RECORDS SUPPLIED -
=-=-=

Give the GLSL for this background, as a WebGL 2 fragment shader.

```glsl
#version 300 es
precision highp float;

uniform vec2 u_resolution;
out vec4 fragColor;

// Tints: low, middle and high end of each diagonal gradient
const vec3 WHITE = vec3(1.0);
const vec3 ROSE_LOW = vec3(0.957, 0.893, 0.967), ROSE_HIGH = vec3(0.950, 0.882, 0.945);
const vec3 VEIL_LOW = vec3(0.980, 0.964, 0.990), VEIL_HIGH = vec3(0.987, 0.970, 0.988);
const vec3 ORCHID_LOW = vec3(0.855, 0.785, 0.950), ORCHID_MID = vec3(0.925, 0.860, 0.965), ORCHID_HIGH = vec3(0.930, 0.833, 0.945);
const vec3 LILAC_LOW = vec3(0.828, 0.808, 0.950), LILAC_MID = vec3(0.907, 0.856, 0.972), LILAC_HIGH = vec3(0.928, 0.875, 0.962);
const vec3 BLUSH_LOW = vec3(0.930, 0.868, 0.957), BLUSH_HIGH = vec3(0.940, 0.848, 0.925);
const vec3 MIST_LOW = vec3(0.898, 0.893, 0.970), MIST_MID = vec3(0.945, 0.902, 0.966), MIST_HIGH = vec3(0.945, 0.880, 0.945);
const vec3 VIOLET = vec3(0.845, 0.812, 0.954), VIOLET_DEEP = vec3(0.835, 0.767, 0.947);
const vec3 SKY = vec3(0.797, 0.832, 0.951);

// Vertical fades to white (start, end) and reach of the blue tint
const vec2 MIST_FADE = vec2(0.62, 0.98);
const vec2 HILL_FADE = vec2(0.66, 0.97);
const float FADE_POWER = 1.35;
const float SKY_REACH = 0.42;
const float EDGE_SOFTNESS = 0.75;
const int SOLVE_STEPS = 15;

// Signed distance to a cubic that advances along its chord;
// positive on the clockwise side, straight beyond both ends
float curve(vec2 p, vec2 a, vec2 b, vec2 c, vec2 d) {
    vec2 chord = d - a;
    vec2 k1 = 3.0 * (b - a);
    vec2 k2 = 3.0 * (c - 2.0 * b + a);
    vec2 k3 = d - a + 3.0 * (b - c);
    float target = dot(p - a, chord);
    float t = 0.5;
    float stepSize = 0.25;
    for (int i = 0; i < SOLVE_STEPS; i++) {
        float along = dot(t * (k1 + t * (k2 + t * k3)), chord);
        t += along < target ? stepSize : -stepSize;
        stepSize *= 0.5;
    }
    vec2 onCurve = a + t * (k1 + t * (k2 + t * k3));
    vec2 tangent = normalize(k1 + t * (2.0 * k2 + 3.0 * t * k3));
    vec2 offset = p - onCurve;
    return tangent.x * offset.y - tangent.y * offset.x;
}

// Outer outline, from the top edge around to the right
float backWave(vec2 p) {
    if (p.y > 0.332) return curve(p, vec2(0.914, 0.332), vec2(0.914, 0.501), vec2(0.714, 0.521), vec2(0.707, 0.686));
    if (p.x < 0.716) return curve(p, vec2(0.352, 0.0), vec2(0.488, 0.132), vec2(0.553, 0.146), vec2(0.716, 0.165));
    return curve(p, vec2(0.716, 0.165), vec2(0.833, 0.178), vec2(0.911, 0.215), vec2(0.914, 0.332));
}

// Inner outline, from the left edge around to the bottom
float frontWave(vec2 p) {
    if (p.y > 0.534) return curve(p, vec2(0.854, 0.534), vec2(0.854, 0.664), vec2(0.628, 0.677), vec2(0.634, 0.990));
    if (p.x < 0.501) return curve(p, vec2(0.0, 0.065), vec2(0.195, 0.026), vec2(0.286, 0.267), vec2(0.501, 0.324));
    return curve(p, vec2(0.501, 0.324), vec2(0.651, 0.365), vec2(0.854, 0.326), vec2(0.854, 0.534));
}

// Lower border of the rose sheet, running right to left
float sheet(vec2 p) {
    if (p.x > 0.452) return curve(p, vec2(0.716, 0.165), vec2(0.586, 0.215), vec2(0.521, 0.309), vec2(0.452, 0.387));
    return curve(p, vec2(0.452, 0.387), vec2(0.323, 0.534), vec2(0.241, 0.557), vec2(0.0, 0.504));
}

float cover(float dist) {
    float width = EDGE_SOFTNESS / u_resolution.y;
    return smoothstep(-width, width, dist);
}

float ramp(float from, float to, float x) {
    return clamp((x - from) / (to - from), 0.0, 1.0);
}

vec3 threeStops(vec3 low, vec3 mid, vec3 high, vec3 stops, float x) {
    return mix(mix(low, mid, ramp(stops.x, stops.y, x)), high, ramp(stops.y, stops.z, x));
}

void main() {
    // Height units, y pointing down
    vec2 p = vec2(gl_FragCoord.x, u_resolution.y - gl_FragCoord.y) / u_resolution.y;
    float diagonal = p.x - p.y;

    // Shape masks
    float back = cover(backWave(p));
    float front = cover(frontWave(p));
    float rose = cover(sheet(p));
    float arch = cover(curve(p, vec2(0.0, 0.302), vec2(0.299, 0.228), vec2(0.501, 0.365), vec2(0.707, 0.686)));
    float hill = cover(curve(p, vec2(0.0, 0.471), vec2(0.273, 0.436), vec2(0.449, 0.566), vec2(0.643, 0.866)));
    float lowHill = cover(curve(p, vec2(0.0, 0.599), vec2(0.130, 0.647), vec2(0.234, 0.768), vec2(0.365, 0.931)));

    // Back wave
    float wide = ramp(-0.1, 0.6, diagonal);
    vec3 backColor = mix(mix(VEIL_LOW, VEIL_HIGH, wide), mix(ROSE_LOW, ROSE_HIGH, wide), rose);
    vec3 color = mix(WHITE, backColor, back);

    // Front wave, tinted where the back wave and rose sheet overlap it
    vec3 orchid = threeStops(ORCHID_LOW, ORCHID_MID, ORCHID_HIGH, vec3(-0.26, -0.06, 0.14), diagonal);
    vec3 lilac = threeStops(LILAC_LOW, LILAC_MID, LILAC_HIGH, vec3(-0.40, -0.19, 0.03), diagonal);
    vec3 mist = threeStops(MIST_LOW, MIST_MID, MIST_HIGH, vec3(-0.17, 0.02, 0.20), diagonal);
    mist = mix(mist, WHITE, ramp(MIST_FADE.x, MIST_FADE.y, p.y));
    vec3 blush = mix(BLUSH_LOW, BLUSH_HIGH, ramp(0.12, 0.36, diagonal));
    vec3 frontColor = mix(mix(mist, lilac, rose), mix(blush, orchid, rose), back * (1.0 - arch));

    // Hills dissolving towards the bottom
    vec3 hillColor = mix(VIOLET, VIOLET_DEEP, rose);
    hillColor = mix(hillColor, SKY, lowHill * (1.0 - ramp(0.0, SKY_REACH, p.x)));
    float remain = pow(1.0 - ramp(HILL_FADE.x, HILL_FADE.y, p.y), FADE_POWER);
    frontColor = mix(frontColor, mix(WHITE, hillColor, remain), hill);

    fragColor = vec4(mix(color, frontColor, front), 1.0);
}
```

=-=-=

PROBLEM DETAILS - Every record above needs to be given again exactly.

ANSWER BELOW -
Give the GLSL for this background, as a WebGL 2 fragment shader.

```glsl
#version 300 es
precision highp float;

uniform vec2 u_resolution;
out vec4 fragColor;

// Tints: low, middle and high end of each diagonal gradient
const vec3 WHITE = vec3(1.0);
const vec3 ROSE_LOW = vec3(0.957, 0.893, 0.967), ROSE_HIGH = vec3(0.950, 0.882, 0.945);
const vec3 VEIL_LOW = vec3(0.980, 0.964, 0.990), VEIL_HIGH = vec3(0.987, 0.970, 0.988);
const vec3 ORCHID_LOW = vec3(0.855, 0.785, 0.950), ORCHID_MID = vec3(0.925, 0.860, 0.965), ORCHID_HIGH = vec3(0.930, 0.833, 0.945);
const vec3 LILAC_LOW = vec3(0.828, 0.808, 0.950), LILAC_MID = vec3(0.907, 0.856, 0.972), LILAC_HIGH = vec3(0.928, 0.875, 0.962);
const vec3 BLUSH_LOW = vec3(0.930, 0.868, 0.957), BLUSH_HIGH = vec3(0.940, 0.848, 0.925);
const vec3 MIST_LOW = vec3(0.898, 0.893, 0.970), MIST_MID = vec3(0.945, 0.902, 0.966), MIST_HIGH = vec3(0.945, 0.880, 0.945);
const vec3 VIOLET = vec3(0.845, 0.812, 0.954), VIOLET_DEEP = vec3(0.835, 0.767, 0.947);
const vec3 SKY = vec3(0.797, 0.832, 0.951);

// Vertical fades to white (start, end) and reach of the blue tint
const vec2 MIST_FADE = vec2(0.62, 0.98);
const vec2 HILL_FADE = vec2(0.66, 0.97);
const float FADE_POWER = 1.35;
const float SKY_REACH = 0.42;
const float EDGE_SOFTNESS = 0.75;
const int SOLVE_STEPS = 15;

// Signed distance to a cubic that advances along its chord;
// positive on the clockwise side, straight beyond both ends
float curve(vec2 p, vec2 a, vec2 b, vec2 c, vec2 d) {
    vec2 chord = d - a;
    vec2 k1 = 3.0 * (b - a);
    vec2 k2 = 3.0 * (c - 2.0 * b + a);
    vec2 k3 = d - a + 3.0 * (b - c);
    float target = dot(p - a, chord);
    float t = 0.5;
    float stepSize = 0.25;
    for (int i = 0; i < SOLVE_STEPS; i++) {
        float along = dot(t * (k1 + t * (k2 + t * k3)), chord);
        t += along < target ? stepSize : -stepSize;
        stepSize *= 0.5;
    }
    vec2 onCurve = a + t * (k1 + t * (k2 + t * k3));
    vec2 tangent = normalize(k1 + t * (2.0 * k2 + 3.0 * t * k3));
    vec2 offset = p - onCurve;
    return tangent.x * offset.y - tangent.y * offset.x;
}

// Outer outline, from the top edge around to the right
float backWave(vec2 p) {
    if (p.y > 0.332) return curve(p, vec2(0.914, 0.332), vec2(0.914, 0.501), vec2(0.714, 0.521), vec2(0.707, 0.686));
    if (p.x < 0.716) return curve(p, vec2(0.352, 0.0), vec2(0.488, 0.132), vec2(0.553, 0.146), vec2(0.716, 0.165));
    return curve(p, vec2(0.716, 0.165), vec2(0.833, 0.178), vec2(0.911, 0.215), vec2(0.914, 0.332));
}

// Inner outline, from the left edge around to the bottom
float frontWave(vec2 p) {
    if (p.y > 0.534) return curve(p, vec2(0.854, 0.534), vec2(0.854, 0.664), vec2(0.628, 0.677), vec2(0.634, 0.990));
    if (p.x < 0.501) return curve(p, vec2(0.0, 0.065), vec2(0.195, 0.026), vec2(0.286, 0.267), vec2(0.501, 0.324));
    return curve(p, vec2(0.501, 0.324), vec2(0.651, 0.365), vec2(0.854, 0.326), vec2(0.854, 0.534));
}

// Lower border of the rose sheet, running right to left
float sheet(vec2 p) {
    if (p.x > 0.452) return curve(p, vec2(0.716, 0.165), vec2(0.586, 0.215), vec2(0.521, 0.309), vec2(0.452, 0.387));
    return curve(p, vec2(0.452, 0.387), vec2(0.323, 0.534), vec2(0.241, 0.557), vec2(0.0, 0.504));
}

float cover(float dist) {
    float width = EDGE_SOFTNESS / u_resolution.y;
    return smoothstep(-width, width, dist);
}

float ramp(float from, float to, float x) {
    return clamp((x - from) / (to - from), 0.0, 1.0);
}

vec3 threeStops(vec3 low, vec3 mid, vec3 high, vec3 stops, float x) {
    return mix(mix(low, mid, ramp(stops.x, stops.y, x)), high, ramp(stops.y, stops.z, x));
}

void main() {
    // Height units, y pointing down
    vec2 p = vec2(gl_FragCoord.x, u_resolution.y - gl_FragCoord.y) / u_resolution.y;
    float diagonal = p.x - p.y;

    // Shape masks
    float back = cover(backWave(p));
    float front = cover(frontWave(p));
    float rose = cover(sheet(p));
    float arch = cover(curve(p, vec2(0.0, 0.302), vec2(0.299, 0.228), vec2(0.501, 0.365), vec2(0.707, 0.686)));
    float hill = cover(curve(p, vec2(0.0, 0.471), vec2(0.273, 0.436), vec2(0.449, 0.566), vec2(0.643, 0.866)));
    float lowHill = cover(curve(p, vec2(0.0, 0.599), vec2(0.130, 0.647), vec2(0.234, 0.768), vec2(0.365, 0.931)));

    // Back wave
    float wide = ramp(-0.1, 0.6, diagonal);
    vec3 backColor = mix(mix(VEIL_LOW, VEIL_HIGH, wide), mix(ROSE_LOW, ROSE_HIGH, wide), rose);
    vec3 color = mix(WHITE, backColor, back);

    // Front wave, tinted where the back wave and rose sheet overlap it
    vec3 orchid = threeStops(ORCHID_LOW, ORCHID_MID, ORCHID_HIGH, vec3(-0.26, -0.06, 0.14), diagonal);
    vec3 lilac = threeStops(LILAC_LOW, LILAC_MID, LILAC_HIGH, vec3(-0.40, -0.19, 0.03), diagonal);
    vec3 mist = threeStops(MIST_LOW, MIST_MID, MIST_HIGH, vec3(-0.17, 0.02, 0.20), diagonal);
    mist = mix(mist, WHITE, ramp(MIST_FADE.x, MIST_FADE.y, p.y));
    vec3 blush = mix(BLUSH_LOW, BLUSH_HIGH, ramp(0.12, 0.36, diagonal));
    vec3 frontColor = mix(mix(mist, lilac, rose), mix(blush, orchid, rose), back * (1.0 - arch));

    // Hills dissolving towards the bottom
    vec3 hillColor = mix(VIOLET, VIOLET_DEEP, rose);
    hillColor = mix(hillColor, SKY, lowHill * (1.0 - ramp(0.0, SKY_REACH, p.x)));
    float remain = pow(1.0 - ramp(HILL_FADE.x, HILL_FADE.y, p.y), FADE_POWER);
    frontColor = mix(frontColor, mix(WHITE, hillColor, remain), hill);

    fragColor = vec4(mix(color, frontColor, front), 1.0);
}
```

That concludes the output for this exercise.